Starting with the 2012 season, the playoff expanded further and, in my mind, in the stupidest way imaginable. A second wild card team was added to both leagues and these teams played in a one-game playoff to reach the Division Series round. A single-game playoff is only slightly more determinative of which team is better at baseball than a coin flip. Even if one team had won ten or fifteen games more over the course of a 162-game season, they played as equals. With the exception of the COVID year, this system prevailed through 2021.
This year, yet another structure went into effect. It’s a substantial improvement, at least in theory, from its predecessor. A third wild card was added to each league. Now, the two division champions with the best records in each league get a first-round bye. The four remaining teams in each league are seeded by record, regardless of whether they are division champions or wild cards, with 1 playing 4 and 2 playing 3 in best-of-three series in the Wild Card round, with the top seed getting home field for all three games. The two Wild Card winners advance to play the two bye teams in a best-of-five Division Series, the winner of which advance to best-of-seven League Championship series and then, finally, a best-of-seven World Series.
The American League standings at the end of the regular season:
The Astros and Yankees, with far and away the best records, got byes while the 92-win Guardians faced the 86-win Rays and the 92-win Blue Jays played the 90-win Mariners in the Wild Card round. The Guardians and Mariners prevailed; neither could be called an upset.
The Astros went on to oust the Mariners and the Yankees the Guardians. The two bye teams, thus played in the ALCS with the Astros, the team with the best record, sweeping in four games to face the NL winner.
The National League, by contrast, did not go accordingly to chalk. At all. Here were the regular season standings:
The Dodgers, with the best record in all of baseball, got a bye as did the Braves.
In the WildCard round, the 93-win Cardinals hosted the 87-win Phillies and lost. The 101-win Mets, which led their division until the final weekend, hosted to 89-win Padres and lost.
In the Division Series, the 111-win Dodgers lost to the 89-win Padres in four games and the 101-win Braves, winner of the East, lost to the 87-win Phillies, who finished in third place, also in four games.
So, the NLCS pitted a team that finished 22 games down in their division against a team that finished 14 games down in theirs. The latter won in five games.
The World Series starts Friday in Houston. The Astros were heavily favored before the playoffs started and should be even more heavily favored now. Then again, the Phillies are on quite a hot streak.

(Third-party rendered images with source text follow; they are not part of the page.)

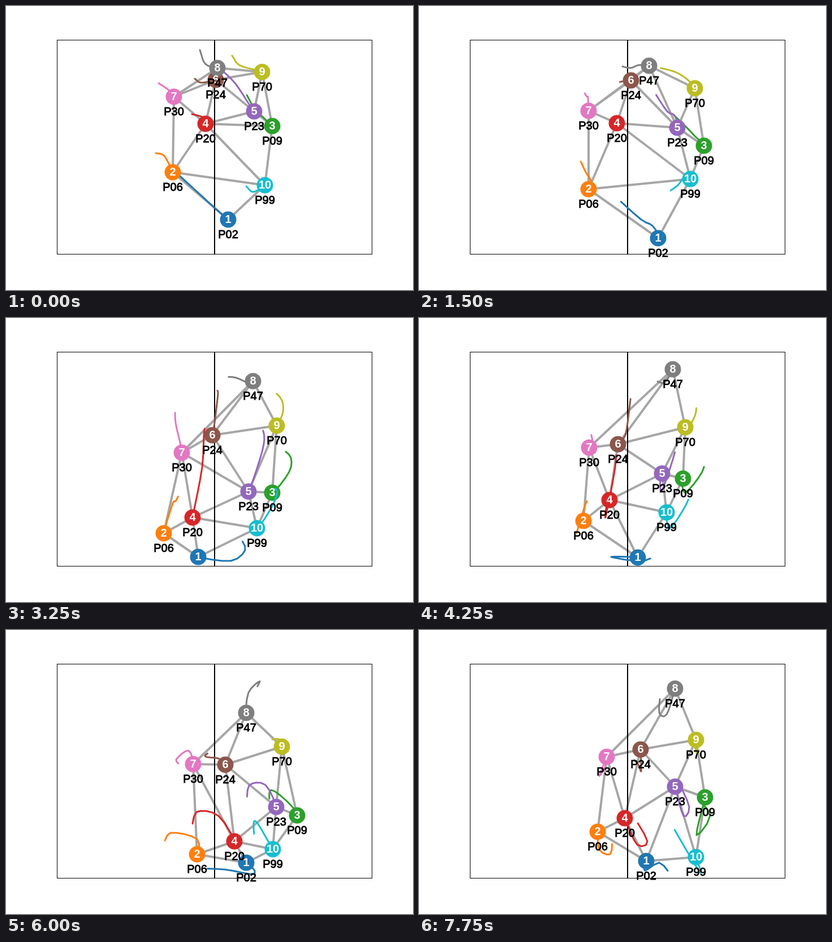
An HTML page with a canvas for the animation above (8000 ms loop, 720x504 px).

```html
<!DOCTYPE html>
<html lang="en">
<head>
<meta charset="utf-8">
<title>Formation graph</title>
<style>
html, body { margin: 0; width: 100%; height: 100%; overflow: hidden; background: #fff; }
canvas { display: block; }
</style>
</head>
<body>
<canvas id="stage" width="720" height="504"></canvas>
<script>
const ctx = document.getElementById("stage").getContext("2d");
const STEP = 250, STEPS = 32, TRAIL = 9, RADIUS = 14.5;
const COLORS = ["#1f77b4", "#ff7f0e", "#2ca02c", "#d62728", "#9467bd",
                "#8c564b", "#e377c2", "#7f7f7f", "#bcbd22", "#17becf"];
const FIELD = { x: 90.5, y: 60.5, w: 557, h: 380, middle: 369 };
const BOTTOM = FIELD.y + FIELD.h;

// Steps at which every player passes a waypoint; negative ones only feed trails.
const TIMES = [-9, -5, 0, 3, 6, 9, 13, 17, 21, 24, 27, 31];

const player = (label, role, ...path) => ({ label, role, path });
const players = [
  player("P02", 1, [295, 290], [333, 325], [393, 379], [413, 390], [423, 412], [398, 431],
    [340, 424], [387, 425], [440, 433], [425, 413], [400, 427], [402, 410]),
  player("P06", 2, [265, 261], [280, 266], [295, 295], [305, 312], [300, 325], [295, 329],
    [279, 382], [291, 360], [338, 371], [338, 398], [319, 390], [316, 358]),
  player("P09", 3, [426, 158], [440, 182], [471, 213], [489, 232], [504, 248], [501, 273],
    [471, 310], [467, 285], [487, 295], [515, 329], [491, 364], [506, 297]),
  player("P20", 4, [329, 192], [347, 197], [353, 209], [352, 196], [350, 208], [347, 265],
    [330, 354], [337, 323], [376, 330], [404, 375], [386, 381], [364, 334]),
  player("P23", 5, [380, 112], [406, 138], [439, 187], [452, 194], [457, 216], [449, 251],
    [429, 308], [430, 276], [459, 275], [478, 314], [468, 330], [453, 278]),
  player("P24", 6, [334, 129], [345, 136], [371, 131], [373, 129], [375, 132], [373, 153],
    [365, 208], [352, 224], [376, 228], [388, 239], [393, 251], [392, 212]),
  player("P30", 7, [270, 137], [289, 150], [297, 161], [299, 162], [300, 186], [307, 217],
    [311, 239], [301, 230], [323, 214], [331, 238], [319, 259], [332, 225]),
  player("P47", 8, [343, 78], [352, 102], [374, 110], [388, 105], [407, 106], [428, 115],
    [437, 112], [449, 91], [429, 111], [425, 147], [438, 150], [453, 104]),
  player("P70", 9, [400, 88], [413, 105], [453, 117], [473, 129], [488, 146], [490, 167],
    [479, 191], [471, 194], [483, 194], [488, 207], [491, 218], [490, 195]),
  player("P99", 10, [425, 320], [437, 330], [458, 318], [469, 304], [480, 307], [472, 332],
    [444, 373], [438, 345], [445, 343], [472, 389], [498, 431], [490, 403])
];

// Four players trade roles for a moment.
const SWAP = { from: 20, to: 23, roles: { P02: 10, P06: 1, P20: 2, P99: 4 } };

function roleAt({ label, role }, step) {
  const swapped = step >= SWAP.from && step <= SWAP.to;
  return (swapped && SWAP.roles[label]) || role;
}

// Cubic Hermite curve through the waypoints.
function positionAt({ path }, step) {
  const last = TIMES.length - 1;
  let i = 0;
  while (i < last - 1 && TIMES[i + 1] <= step) i++;
  const span = TIMES[i + 1] - TIMES[i], u = (step - TIMES[i]) / span;
  const slope = (n, axis) => {
    const a = Math.max(n - 1, 0), b = Math.min(n + 1, last);
    return (path[b][axis] - path[a][axis]) / (TIMES[b] - TIMES[a]) * span;
  };
  const along = axis =>
    (1 + 2 * u) * (1 - u) ** 2 * path[i][axis] + u * (1 - u) ** 2 * slope(i, axis) +
    u * u * (3 - 2 * u) * path[i + 1][axis] + u * u * (u - 1) * slope(i + 1, axis);
  return { x: along(0), y: along(1) };
}

function circumcircle(a, b, c) {
  const bx = b.x - a.x, by = b.y - a.y, cx = c.x - a.x, cy = c.y - a.y;
  const d = 2 * (bx * cy - by * cx);
  if (Math.abs(d) < 1e-6) return null;
  const b2 = bx * bx + by * by, c2 = cx * cx + cy * cy;
  const x = (cy * b2 - by * c2) / d, y = (bx * c2 - cx * b2) / d;
  return { x: a.x + x, y: a.y + y, r: Math.hypot(x, y) };
}

// Delaunay edges: sides of every triangle whose circumcircle is empty.
function delaunay(pts) {
  const edges = new Map(), n = pts.length;
  for (let i = 0; i < n; i++)
    for (let j = i + 1; j < n; j++)
      for (let k = j + 1; k < n; k++) {
        const o = circumcircle(pts[i], pts[j], pts[k]);
        if (!o) continue;
        const empty = pts.every((p, m) => m === i || m === j || m === k ||
          Math.hypot(p.x - o.x, p.y - o.y) >= o.r);
        if (empty)
          for (const [s, e] of [[i, j], [j, k], [i, k]]) edges.set(s * n + e, [pts[s], pts[e]]);
      }
  return edges.values();
}

function polyline(points, color, width) {
  ctx.beginPath();
  points.forEach(p => ctx.lineTo(p.x, p.y));
  ctx.strokeStyle = color;
  ctx.lineWidth = width;
  ctx.stroke();
}

function drawText(text, x, y, weight, color, outline) {
  ctx.font = `${weight} 20px "Liberation Sans", Arial, sans-serif`;
  ctx.fillStyle = ctx.strokeStyle = color;
  ctx.lineWidth = outline;
  ctx.fillText(text, x, y);
  if (outline) ctx.strokeText(text, x, y);
}

function drawPlayer({ x, y, role, player }, step) {
  const color = COLORS[role - 1];
  const trail = Array.from({ length: TRAIL + 1 }, (_, i) => positionAt(player, step - TRAIL + i));
  polyline(trail, color, 3);
  ctx.fillStyle = color;
  ctx.beginPath();
  ctx.arc(x, y, RADIUS, 0, 2 * Math.PI);
  ctx.fill();
}

function draw(step) {
  ctx.fillStyle = "#fff";
  ctx.fillRect(0, 0, 720, 504);
  ctx.lineJoin = ctx.lineCap = "round";
  ctx.textAlign = "center";

  const nodes = players
    .map(p => ({ ...positionAt(p, step), player: p, role: roleAt(p, step) }))
    .sort((a, b) => a.role - b.role);

  ctx.save();
  ctx.beginPath();
  ctx.rect(FIELD.x, FIELD.y, FIELD.w, FIELD.h);
  ctx.clip();
  for (const edge of delaunay(nodes)) polyline(edge, "#a6a6a6", 4);
  polyline([{ x: FIELD.middle, y: FIELD.y }, { x: FIELD.middle, y: BOTTOM }], "#000", 2);
  for (const node of nodes) drawPlayer(node, step);
  for (const { x, y, role } of nodes) drawText(role, x, y + 6, "bold", "#fff", 0);
  ctx.restore();

  ctx.lineJoin = "miter";
  ctx.strokeStyle = "#000";
  ctx.lineWidth = 1;
  ctx.strokeRect(FIELD.x, FIELD.y, FIELD.w, FIELD.h);

  // A label may overhang the border, but vanishes once its centre is outside.
  for (const { x, y, player } of nodes)
    if (y + 25 < BOTTOM) drawText(player.label, x, y + 32.5, "normal", "#000", 0.9);
}

function tick() {
  draw(Math.floor(performance.now() / STEP) % STEPS);
  requestAnimationFrame(tick);
}
tick();
</script>
</body>
</html>
```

My initial assessment is that this format is far superior to the one it replaced. One-game playoffs are required in football but stupid in games as erratic as baseball and basketball.
And I very much like rewarding the teams with the best record over a grueling 162-game season with byes into the Division Series. With byes, there has long been talk of “rust.” There’s a sense that hitters, especially, lose their rhythm from the layoff. It didn’t seem to effect the Astros or Yankees but the Dodgers and Braves certainly underperformed. But, again, I think the benefits outweigh the risks.
While I understand that logistics (most notably weather and competition with the NFL and college football) mitigate against it, I would prefer all series be seven games and at minimum five. Best-of-three beats a single-game contest but not by much.
*There were some occasional variations from these formats owing to world wars, labor disputes, and a pandemic.